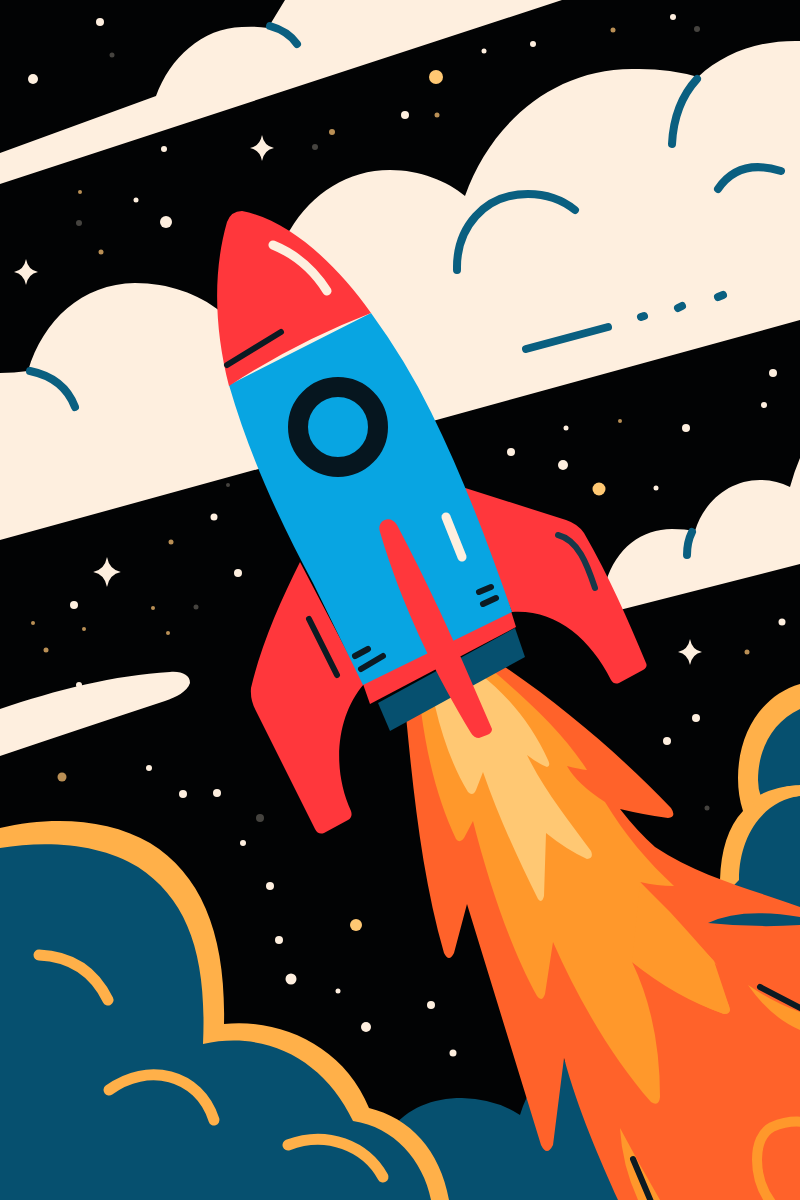
<!DOCTYPE html>
<html lang="en">
<head>
<meta charset="utf-8">
<title>Rocket in the night sky</title>
<style>
:root{--night:#020304;--cream:#feefdf;--red:#ff373c;--blue:#08a5e2;--navy:#06506f;--line:#0a5f80;--ink:#0c1a22;--gold:#ffb049;--flame:#ff622a;--amber:#ff982b;--glow:#ffc873}
html,body{margin:0;height:100%;overflow:hidden;background:var(--night)}
.poster{display:block;width:800px;height:1200px}
.night{fill:var(--night)}
.cream{fill:var(--cream)}
.red{fill:var(--red)}
.blue{fill:var(--blue)}
.navy{fill:var(--navy)}
.flame{fill:var(--flame)}
.amber{fill:var(--amber)}
.glow{fill:var(--glow)}
.gold{fill:var(--gold)}
.stroke{fill:none;stroke-linecap:round;stroke-linejoin:round}
.cloud-line{stroke:var(--line);stroke-width:8}
.gold-line{stroke:var(--gold);stroke-width:11}
.ink-line{stroke:var(--ink);stroke-width:6}
.shine{stroke:var(--cream);stroke-width:9}
.dim{fill:#b98f55}
.faint{fill:#45433f}
</style>
</head>
<body>
<svg class="poster" viewBox="0 0 800 1200" role="img" aria-label="A red and blue rocket flying through clouds and stars">
<defs>
<path id="sparkle" d="M0-13Q2-2 12 0Q2 2 0 13Q-2 2-12 0Q-2-2 0-13Z"/>
</defs>
<rect class="night" width="800" height="1200"/>

<g id="cream-clouds" class="cream">
<path d="M0 153L156 96C170 58 202 28 242 27Q256 26 268 28Q277 13 285 0H562L0 184Z"/>
<path d="M0 373Q14 373 28 371C43 320 82 284 135 283C169 283 198 294 220 311L290 230C312 193 348 170 390 170C420 170 447 181 465 196C490 125 552 69 632 69Q668 68 698 77C724 53 758 40 800 41V320L0 540Z"/>
<path d="M606 582C616 548 642 529 672 529Q685 529 695 531C704 501 730 480 760 480Q776 480 790 487Q794 472 800 458V564L600 615Z"/>
<path d="M0 709C56 690 115 675 170 672C182 671 190 675 190 683C187 692 176 697 165 701Q80 729 0 756Z"/>
</g>
<g id="cloud-details" class="stroke cloud-line">
<path d="M270 26Q288 31 297 44"/>
<path d="M30 371Q64 378 75 407"/>
<path d="M457 270C456 228 484 194 528 194Q555 194 575 210"/>
<path d="M672 144Q674 104 697 79"/>
<path d="M718 189Q739 158 781 171"/>
<path d="M526 349L608 327M641 317L644 316M678 308L682 306M718 297L723 295"/>
<path d="M687 555Q687 542 692 532"/>
</g>

<g id="stars" class="cream">
<use href="#sparkle" x="262" y="148"/>
<use href="#sparkle" x="26" y="272"/>
<use href="#sparkle" transform="translate(107 572) scale(1.15)"/>
<use href="#sparkle" x="690" y="652"/>
<circle cx="100" cy="22" r="4"/><circle cx="33" cy="79" r="5"/><circle cx="164" cy="149" r="3"/><circle cx="166" cy="222" r="6"/><circle cx="136" cy="200" r="2.5"/>
<circle cx="405" cy="115" r="4"/><circle cx="484" cy="51" r="2.5"/><circle cx="533" cy="44" r="3"/><circle cx="673" cy="17" r="3"/><circle cx="773" cy="373" r="4"/>
<circle cx="764" cy="405" r="3"/><circle cx="686" cy="428" r="4"/><circle cx="566" cy="428" r="2.5"/><circle cx="511" cy="452" r="4"/><circle cx="563" cy="465" r="5"/>
<circle cx="656" cy="488" r="2.5"/><circle cx="214" cy="517" r="3.5"/><circle cx="238" cy="573" r="4"/><circle cx="74" cy="605" r="4"/><circle cx="79" cy="685" r="3"/>
<circle cx="782" cy="622" r="3.5"/><circle cx="696" cy="718" r="4"/><circle cx="667" cy="741" r="4"/><circle cx="149" cy="768" r="3"/><circle cx="183" cy="794" r="4"/>
<circle cx="217" cy="793" r="4"/><circle cx="243" cy="843" r="3"/><circle cx="270" cy="886" r="4"/><circle cx="279" cy="940" r="4"/><circle cx="291" cy="979" r="5.5"/>
<circle cx="338" cy="991" r="2.5"/><circle cx="366" cy="1027" r="5"/><circle cx="431" cy="1005" r="4"/><circle cx="453" cy="1053" r="3.5"/>
</g>
<g id="gold-stars" class="glow">
<circle cx="436" cy="77" r="7"/><circle cx="599" cy="489" r="6.5"/><circle cx="356" cy="925" r="6"/>
</g>
<g id="dim-stars" class="dim">
<circle cx="332" cy="132" r="3"/><circle cx="437" cy="115" r="2.5"/><circle cx="613" cy="30" r="2.5"/><circle cx="101" cy="252" r="2.5"/><circle cx="80" cy="192" r="2"/>
<circle cx="171" cy="542" r="2.5"/><circle cx="153" cy="608" r="2"/><circle cx="168" cy="633" r="2"/><circle cx="46" cy="650" r="2.5"/><circle cx="84" cy="629" r="2"/>
<circle cx="33" cy="623" r="2"/><circle cx="62" cy="777" r="4.5"/><circle cx="620" cy="421" r="2"/><circle cx="747" cy="652" r="2.5"/>
</g>
<g id="faint-stars" class="faint">
<circle cx="112" cy="55" r="2.5"/><circle cx="315" cy="147" r="3"/><circle cx="79" cy="223" r="3"/><circle cx="697" cy="29" r="3"/><circle cx="260" cy="818" r="4"/><circle cx="707" cy="808" r="2.5"/><circle cx="196" cy="607" r="2.5"/><circle cx="228" cy="485" r="2"/>
</g>

<g id="lower-right-clouds">
<path class="gold" d="M800 684C762 695 738 733 738 778Q738 796 743 811C728 827 721 850 720 880L800 930Z"/>
<path class="navy" d="M800 709C772 722 758 750 758 780Q758 789 761 797Q778 786 800 785Z"/>
<path class="navy" d="M800 796C765 800 739 834 739 880L700 920L740 990L800 990Z"/>
<path class="stroke gold-line" d="M758 802Q776 792 796 791"/>
</g>
<path id="distant-cloud" class="navy" d="M390 1130C408 1108 432 1098 462 1098Q496 1099 520 1115Q530 1080 562 1056L640 1200H420Z"/>
<g id="lower-left-clouds">
<path class="gold" d="M0 828C50 816 108 818 150 843C202 875 226 935 224 1024C280 1018 344 1046 369 1108C410 1118 440 1150 449 1200H0Z"/>
<path class="navy" d="M0 848C48 840 101 844 138 867C188 900 207 955 203 1044C267 1030 324 1060 353 1121C394 1127 423 1160 431 1200H0Z"/>
<g class="stroke gold-line">
<path d="M39 955Q87 957 108 1000"/>
<path d="M109 1090C147 1062 199 1073 214 1120"/>
<path d="M288 1145C327 1130 366 1146 383 1177"/>
</g>
</g>

<g id="exhaust">
<path class="flame" d="M406 716C414 800 423 880 444 953Q449 963 454 953L467 904L541 1145Q547 1157 553 1145L564 1058C578 1110 600 1160 618 1200H800V925Q755 928 708 923Q741 907 800 917V907C754 890 700 877 655 847Q637 831 620 809Q645 815 668 818Q677 817 671 808C625 760 568 710 505 667Z"/>
<path class="amber" d="M421 711C428 764 440 805 456 839Q460 844 464 838L473 821C489 884 511 949 537 996Q542 1003 545 994L553 942C580 1003 614 1060 651 1102Q659 1107 660 1097Q660 1020 632 962C661 984 693 1003 724 1014Q732 1014 729 1006Q719 983 714 962L718 966Q693 937 670 912L640 882Q657 886 674 886C648 862 625 835 605 802Q577 784 567 766Q579 769 587 770C565 735 528 700 492 670Z"/>
<path class="amber" d="M714 961L729 1006Q732 1014 724 1014Q675 997 632 962L640 882Z"/>
<path class="glow" d="M435 706C443 740 454 769 468 792Q473 797 476 790L483 772C499 818 519 861 538 899Q542 904 544 896L546 833Q567 850 587 859Q594 858 591 851C569 821 544 790 527 755Q537 763 547 767Q551 766 548 760C533 727 510 697 480 674Z"/>
<path class="amber" d="M748 985Q770 1017 800 1030V1012Q774 1003 748 985Z"/>
<path class="amber" d="M620 1128Q639 1164 660 1200H638Q622 1165 620 1128Z"/>
<path class="stroke" stroke="#ff982b" stroke-width="10" d="M772 1204C752 1178 752 1137 772 1127Q788 1120 804 1122"/>
<path class="stroke ink-line" d="M760 987L804 1010M633 1159L652 1204"/>
</g>

<g id="rocket">
<g id="fins" class="red">
<path d="M300 562C280 602 261 645 251 688Q250 700 256 711L315 829Q318 835 324 833L348 820Q353 817 351 811C331 767 337 715 364 684Z"/>
<path d="M459 486L566 520Q578 524 584 533C609 576 628 620 646 663Q648 667 643 670L619 683Q614 685 611 680C590 638 555 609 512 612Z"/>
</g>
<path id="nozzle" class="navy" d="M378 703L515 628L525 657L390 731Z"/>
<path id="base-band" class="red" d="M363 684L511 611L516 627L370 704Z"/>
<path id="hull" class="blue" d="M229 385C250 458 281 523 313 583L363 685L512 612C487 540 462 475 431 412Q406 361 371 313Z"/>
<path id="nose-cone" class="red" d="M229 386C214 327 213 271 227 222Q231 211 242 211C288 220 335 262 371 313Q296 342 229 386Z"/>
<path id="center-fin" class="red" d="M380 532C376 520 391 514 397 525C426 580 448 628 462 660L492 729Q492 733 487 735L479 738Q474 738 471 733C437 677 402 607 380 532Z"/>
<circle id="porthole" cx="338" cy="427" r="40" fill="none" stroke="#06161f" stroke-width="20"/>
<g class="stroke shine">
<path d="M273 245Q307 259 327 291"/>
<path d="M446 517L462 557"/>
</g>
<g class="stroke ink-line">
<path d="M227 365L281 332M309 619L337 675"/>
<path d="M355 656L368 649M361 669L383 656M479 592L491 587M483 604L496 598"/>
<path d="M558 535C578 540 587 564 595 588" stroke="#173849"/>
</g>
</g>
</svg>
</body>
</html>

** Brief **
Wherever a line in the entries above holds "sparkle", copy that line.

** Exercise output **
<path id="sparkle" d="M0-13Q2-2 12 0Q2 2 0 13Q-2 2-12 0Q-2-2 0-13Z"/>
<use href="#sparkle" x="262" y="148"/>
<use href="#sparkle" x="26" y="272"/>
<use href="#sparkle" transform="translate(107 572) scale(1.15)"/>
<use href="#sparkle" x="690" y="652"/>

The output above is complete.